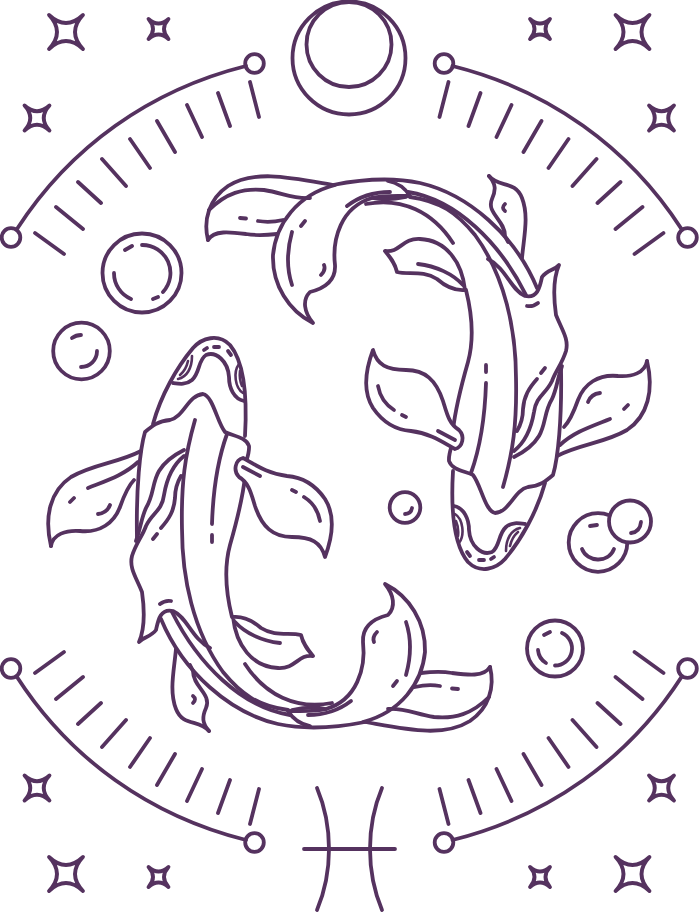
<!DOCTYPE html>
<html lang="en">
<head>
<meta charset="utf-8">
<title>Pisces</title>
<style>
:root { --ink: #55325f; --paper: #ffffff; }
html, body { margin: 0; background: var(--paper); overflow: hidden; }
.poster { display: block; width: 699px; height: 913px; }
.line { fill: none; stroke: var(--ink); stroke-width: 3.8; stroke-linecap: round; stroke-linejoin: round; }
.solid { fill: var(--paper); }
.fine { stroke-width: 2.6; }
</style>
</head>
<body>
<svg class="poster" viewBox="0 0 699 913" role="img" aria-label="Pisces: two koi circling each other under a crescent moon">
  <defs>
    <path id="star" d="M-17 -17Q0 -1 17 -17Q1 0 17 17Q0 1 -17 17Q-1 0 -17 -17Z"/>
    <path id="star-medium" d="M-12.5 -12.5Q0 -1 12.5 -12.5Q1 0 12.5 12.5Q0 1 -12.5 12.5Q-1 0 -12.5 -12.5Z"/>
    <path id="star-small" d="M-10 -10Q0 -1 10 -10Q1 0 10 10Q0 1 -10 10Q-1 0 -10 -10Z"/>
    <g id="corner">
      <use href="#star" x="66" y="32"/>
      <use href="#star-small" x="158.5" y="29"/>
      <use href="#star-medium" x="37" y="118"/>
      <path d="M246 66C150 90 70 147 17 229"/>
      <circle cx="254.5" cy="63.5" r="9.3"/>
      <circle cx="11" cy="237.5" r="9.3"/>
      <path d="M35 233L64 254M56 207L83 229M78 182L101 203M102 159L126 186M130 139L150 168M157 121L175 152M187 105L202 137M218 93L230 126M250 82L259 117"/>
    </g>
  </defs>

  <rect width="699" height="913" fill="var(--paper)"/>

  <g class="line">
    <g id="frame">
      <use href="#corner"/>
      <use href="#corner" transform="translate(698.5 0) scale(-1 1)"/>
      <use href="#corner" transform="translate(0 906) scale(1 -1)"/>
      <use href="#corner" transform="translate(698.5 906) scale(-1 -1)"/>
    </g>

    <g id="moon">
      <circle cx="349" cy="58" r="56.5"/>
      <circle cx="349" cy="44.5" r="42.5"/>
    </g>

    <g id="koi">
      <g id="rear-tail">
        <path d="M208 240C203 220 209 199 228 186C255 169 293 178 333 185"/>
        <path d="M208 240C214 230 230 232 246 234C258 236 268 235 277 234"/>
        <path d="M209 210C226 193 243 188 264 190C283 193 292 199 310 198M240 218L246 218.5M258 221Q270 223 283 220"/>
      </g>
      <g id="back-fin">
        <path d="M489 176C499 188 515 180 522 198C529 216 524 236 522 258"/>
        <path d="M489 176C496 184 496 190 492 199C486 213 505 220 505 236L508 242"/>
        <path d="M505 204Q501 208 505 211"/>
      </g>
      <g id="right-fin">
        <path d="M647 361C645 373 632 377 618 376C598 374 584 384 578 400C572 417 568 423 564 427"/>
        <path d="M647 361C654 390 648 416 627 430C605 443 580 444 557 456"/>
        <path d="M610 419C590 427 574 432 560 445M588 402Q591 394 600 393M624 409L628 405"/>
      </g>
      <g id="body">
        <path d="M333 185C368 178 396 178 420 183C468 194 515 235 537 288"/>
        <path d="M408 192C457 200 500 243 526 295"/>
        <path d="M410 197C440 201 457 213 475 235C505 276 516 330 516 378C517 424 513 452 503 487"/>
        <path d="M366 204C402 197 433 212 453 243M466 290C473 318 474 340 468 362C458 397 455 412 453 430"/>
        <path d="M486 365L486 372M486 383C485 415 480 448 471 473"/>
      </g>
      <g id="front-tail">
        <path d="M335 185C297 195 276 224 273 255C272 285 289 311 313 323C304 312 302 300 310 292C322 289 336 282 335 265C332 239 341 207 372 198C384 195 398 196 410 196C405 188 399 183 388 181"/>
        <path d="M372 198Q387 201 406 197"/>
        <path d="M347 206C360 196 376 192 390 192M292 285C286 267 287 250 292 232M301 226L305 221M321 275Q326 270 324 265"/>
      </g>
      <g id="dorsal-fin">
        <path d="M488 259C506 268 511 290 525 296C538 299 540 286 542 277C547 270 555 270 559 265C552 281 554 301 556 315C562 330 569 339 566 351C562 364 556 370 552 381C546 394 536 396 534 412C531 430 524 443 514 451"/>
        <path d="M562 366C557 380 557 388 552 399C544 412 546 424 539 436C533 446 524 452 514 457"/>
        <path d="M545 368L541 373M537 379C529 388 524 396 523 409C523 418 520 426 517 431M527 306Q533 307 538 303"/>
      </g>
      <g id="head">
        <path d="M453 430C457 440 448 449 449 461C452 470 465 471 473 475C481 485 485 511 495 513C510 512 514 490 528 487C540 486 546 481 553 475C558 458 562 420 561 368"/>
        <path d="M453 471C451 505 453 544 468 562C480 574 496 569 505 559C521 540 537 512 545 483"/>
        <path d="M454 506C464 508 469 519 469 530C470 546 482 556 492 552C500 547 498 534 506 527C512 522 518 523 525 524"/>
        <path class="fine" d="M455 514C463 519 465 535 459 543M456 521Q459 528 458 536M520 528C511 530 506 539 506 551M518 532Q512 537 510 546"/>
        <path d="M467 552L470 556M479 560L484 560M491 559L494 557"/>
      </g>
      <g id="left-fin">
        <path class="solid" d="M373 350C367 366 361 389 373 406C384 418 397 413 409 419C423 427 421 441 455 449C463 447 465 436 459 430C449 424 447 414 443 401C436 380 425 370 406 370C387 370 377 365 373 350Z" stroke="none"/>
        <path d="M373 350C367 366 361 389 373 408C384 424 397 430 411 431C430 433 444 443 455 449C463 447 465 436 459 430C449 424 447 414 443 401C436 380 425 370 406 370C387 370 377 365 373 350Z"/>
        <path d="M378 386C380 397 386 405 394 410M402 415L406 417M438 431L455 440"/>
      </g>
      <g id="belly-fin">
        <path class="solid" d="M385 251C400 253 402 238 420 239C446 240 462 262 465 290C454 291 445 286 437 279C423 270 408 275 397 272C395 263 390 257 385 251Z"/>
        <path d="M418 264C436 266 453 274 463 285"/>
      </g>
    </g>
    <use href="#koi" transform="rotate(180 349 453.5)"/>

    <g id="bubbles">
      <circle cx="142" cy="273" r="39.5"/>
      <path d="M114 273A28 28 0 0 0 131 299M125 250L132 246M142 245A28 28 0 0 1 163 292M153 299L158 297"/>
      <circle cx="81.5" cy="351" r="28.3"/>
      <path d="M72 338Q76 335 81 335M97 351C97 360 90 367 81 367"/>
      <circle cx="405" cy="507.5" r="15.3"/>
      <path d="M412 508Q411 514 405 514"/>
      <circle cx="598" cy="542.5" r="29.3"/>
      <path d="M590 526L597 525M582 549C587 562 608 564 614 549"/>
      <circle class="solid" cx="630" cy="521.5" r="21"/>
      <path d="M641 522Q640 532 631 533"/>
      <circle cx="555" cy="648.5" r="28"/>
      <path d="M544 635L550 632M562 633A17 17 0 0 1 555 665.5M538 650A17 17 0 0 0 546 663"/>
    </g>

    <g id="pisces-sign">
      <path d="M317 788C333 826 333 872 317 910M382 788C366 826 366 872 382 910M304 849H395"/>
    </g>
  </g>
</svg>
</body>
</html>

## TASK
Scan the material above for the word "corner". Copy each line where it occurs.

## EXERCISE RESULT
    <g id="corner">
      <use href="#corner"/>
      <use href="#corner" transform="translate(698.5 0) scale(-1 1)"/>
      <use href="#corner" transform="translate(0 906) scale(1 -1)"/>
      <use href="#corner" transform="translate(698.5 906) scale(-1 -1)"/>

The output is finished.